Healthy Food Relationships in New Brunswick Schools

Healthy Food Relationships in New Brunswick Schools

Food is nutritious—people are healthy. Food contains a density and diversity, or lack thereof, of nutrients essential to good health. People are healthy when they, among other things, consume nutritionally dense and diverse foods with frequency and minimize foods that are less so. Foods themselves are not healthy or unhealthy. But our relationships to those foods, and to food as a whole, can be.

We are adamant at Elijah’s Promise about reframing the way we talk about and learn about food and nutrition, especially in schools. To simply separate foods into two categories—healthy and unhealthy—not only obfuscates more nuanced details about the realities of our food, but it sets us up for failure by neglecting the full scope of what our relationship to food entails. We don’t eat food in a vacuum. Declaring that “carrots are good and healthy and cookies are bad and unhealthy” reinforces an unhelpful binary and ignores, among many things, a key truth about cookies: people like to eat them.

We define Healthy Food Relationships as: “A dynamic between people and the food they eat where nutritional density and diversity is as valued as the social, psychological, and cultural aspects of food cultivation, preparation, and consumption; respect and care is given to the people, land, and built places that grow, sell, buy, transport, prepare, and consume the food; and an understanding is nurtured that the physical and mental health benefits of eating healthful foods are both unique to each individual and communal.”

Essentially, we must account for our relationship to the food we eat, our relationship to food as a whole, and our relationship to the system that provides our food. We accomplish this in our FoodCorps programs by ensuring that at least one of the following learning objectives are implemented in each lesson and that the results of those lessons are tracked over time.

A recent example of how these learning objectives were incorporated into FoodCorps lessons occurred last week during a lesson about plant parts. The instructor read the book Tops and Bottoms where a family of rabbits tricks a bear into using his land to grow food for their family. The instructor used this book not only to teach about the parts of the plant, but to also get the kids thinking about how fair it was that the rabbits did all the work while the bear expected to get food just because it was the land he owned without putting in any work.

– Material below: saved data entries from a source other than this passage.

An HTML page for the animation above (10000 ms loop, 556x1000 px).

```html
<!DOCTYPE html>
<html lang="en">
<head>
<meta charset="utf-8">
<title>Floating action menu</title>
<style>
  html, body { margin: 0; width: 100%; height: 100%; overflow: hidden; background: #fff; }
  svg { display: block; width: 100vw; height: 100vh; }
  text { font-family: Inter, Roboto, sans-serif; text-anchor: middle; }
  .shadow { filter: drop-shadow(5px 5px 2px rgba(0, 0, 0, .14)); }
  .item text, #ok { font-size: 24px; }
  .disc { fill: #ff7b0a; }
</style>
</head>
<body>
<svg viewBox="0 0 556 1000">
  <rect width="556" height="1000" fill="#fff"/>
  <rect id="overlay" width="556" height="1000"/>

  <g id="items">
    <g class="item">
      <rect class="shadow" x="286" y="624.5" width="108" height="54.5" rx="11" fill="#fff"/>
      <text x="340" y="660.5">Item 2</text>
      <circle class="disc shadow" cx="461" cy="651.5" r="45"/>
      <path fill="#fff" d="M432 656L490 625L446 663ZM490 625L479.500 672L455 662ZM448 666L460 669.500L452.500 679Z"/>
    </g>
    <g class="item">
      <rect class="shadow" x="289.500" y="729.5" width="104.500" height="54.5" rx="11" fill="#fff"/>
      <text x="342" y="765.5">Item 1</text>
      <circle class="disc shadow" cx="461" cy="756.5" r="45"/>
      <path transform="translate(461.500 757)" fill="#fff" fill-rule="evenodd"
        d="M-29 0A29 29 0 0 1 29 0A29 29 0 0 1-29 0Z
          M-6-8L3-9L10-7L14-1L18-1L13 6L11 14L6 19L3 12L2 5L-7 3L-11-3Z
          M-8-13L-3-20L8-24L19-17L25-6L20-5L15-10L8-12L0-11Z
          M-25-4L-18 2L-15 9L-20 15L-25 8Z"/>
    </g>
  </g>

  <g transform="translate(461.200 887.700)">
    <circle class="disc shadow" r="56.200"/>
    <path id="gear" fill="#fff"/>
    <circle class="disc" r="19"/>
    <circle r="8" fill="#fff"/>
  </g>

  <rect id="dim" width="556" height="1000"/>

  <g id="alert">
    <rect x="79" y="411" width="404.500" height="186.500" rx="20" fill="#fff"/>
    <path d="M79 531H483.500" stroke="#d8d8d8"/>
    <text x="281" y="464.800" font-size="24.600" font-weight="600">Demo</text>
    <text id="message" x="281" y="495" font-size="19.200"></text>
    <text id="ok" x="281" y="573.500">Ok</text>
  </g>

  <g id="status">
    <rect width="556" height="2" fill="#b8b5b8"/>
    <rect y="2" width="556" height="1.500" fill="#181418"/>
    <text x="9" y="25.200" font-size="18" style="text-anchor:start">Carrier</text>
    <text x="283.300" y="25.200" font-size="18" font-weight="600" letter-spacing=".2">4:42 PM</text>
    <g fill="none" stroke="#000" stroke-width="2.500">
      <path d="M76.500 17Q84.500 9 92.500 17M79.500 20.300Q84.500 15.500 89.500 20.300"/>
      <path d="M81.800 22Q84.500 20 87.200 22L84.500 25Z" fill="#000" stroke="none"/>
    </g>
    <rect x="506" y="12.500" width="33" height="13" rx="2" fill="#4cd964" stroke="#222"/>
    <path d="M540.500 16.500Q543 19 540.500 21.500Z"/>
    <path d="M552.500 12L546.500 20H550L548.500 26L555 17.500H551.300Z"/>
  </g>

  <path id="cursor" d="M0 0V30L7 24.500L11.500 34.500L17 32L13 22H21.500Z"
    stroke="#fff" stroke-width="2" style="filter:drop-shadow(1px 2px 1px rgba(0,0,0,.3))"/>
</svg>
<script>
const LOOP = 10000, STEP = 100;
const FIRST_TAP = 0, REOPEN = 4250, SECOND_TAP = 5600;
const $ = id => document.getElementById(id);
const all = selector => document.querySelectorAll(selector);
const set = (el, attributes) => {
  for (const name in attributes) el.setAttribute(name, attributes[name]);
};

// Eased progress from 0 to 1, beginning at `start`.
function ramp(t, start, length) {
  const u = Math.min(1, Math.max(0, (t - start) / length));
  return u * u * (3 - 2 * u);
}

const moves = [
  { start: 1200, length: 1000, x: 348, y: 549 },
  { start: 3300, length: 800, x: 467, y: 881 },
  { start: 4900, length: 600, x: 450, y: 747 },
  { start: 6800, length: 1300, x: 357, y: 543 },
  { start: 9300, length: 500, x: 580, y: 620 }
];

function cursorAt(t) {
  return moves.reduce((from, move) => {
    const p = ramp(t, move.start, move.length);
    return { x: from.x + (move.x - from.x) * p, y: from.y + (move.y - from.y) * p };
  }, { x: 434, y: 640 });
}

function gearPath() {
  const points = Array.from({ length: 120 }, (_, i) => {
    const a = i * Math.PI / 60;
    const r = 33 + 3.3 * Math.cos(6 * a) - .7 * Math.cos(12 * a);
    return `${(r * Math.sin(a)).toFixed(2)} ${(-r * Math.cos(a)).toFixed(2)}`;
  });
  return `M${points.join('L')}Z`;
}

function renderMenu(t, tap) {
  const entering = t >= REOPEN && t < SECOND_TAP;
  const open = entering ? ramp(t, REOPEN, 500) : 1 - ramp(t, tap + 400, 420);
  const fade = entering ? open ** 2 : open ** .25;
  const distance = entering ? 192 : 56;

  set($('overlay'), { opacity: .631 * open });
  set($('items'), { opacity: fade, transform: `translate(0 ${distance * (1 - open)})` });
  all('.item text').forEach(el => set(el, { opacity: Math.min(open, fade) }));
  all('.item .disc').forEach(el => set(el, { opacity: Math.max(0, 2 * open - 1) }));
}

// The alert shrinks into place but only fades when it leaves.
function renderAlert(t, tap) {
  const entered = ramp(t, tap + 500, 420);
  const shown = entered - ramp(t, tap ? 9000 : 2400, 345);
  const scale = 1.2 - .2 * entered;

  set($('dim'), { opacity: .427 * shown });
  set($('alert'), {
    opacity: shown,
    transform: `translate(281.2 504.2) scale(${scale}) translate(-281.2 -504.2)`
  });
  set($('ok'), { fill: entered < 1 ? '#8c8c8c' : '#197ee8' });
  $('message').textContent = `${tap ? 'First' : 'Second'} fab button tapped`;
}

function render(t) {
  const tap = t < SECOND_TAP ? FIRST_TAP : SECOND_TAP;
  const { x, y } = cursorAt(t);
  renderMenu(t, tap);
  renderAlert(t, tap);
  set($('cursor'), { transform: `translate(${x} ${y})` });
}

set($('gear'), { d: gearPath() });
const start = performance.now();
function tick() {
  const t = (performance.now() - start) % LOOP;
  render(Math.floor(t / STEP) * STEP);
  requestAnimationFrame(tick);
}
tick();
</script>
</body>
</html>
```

The lesson, therefore, addressed points 3 and 7 by learning about new foods and learning about the fairness with which we ought to treat the people who grow our food. The instructor noted students’ reactions to the discussion questions and collected their completed activities related to the subject in order to note their relationship with the subject at current and track changes to their knowledge, attitudes, and behaviors over time.

About the Grantee

Elijah’s Promise

Elijah’s Promise harnesses the power of food to break the cycle of poverty, alleviate hunger, and change lives.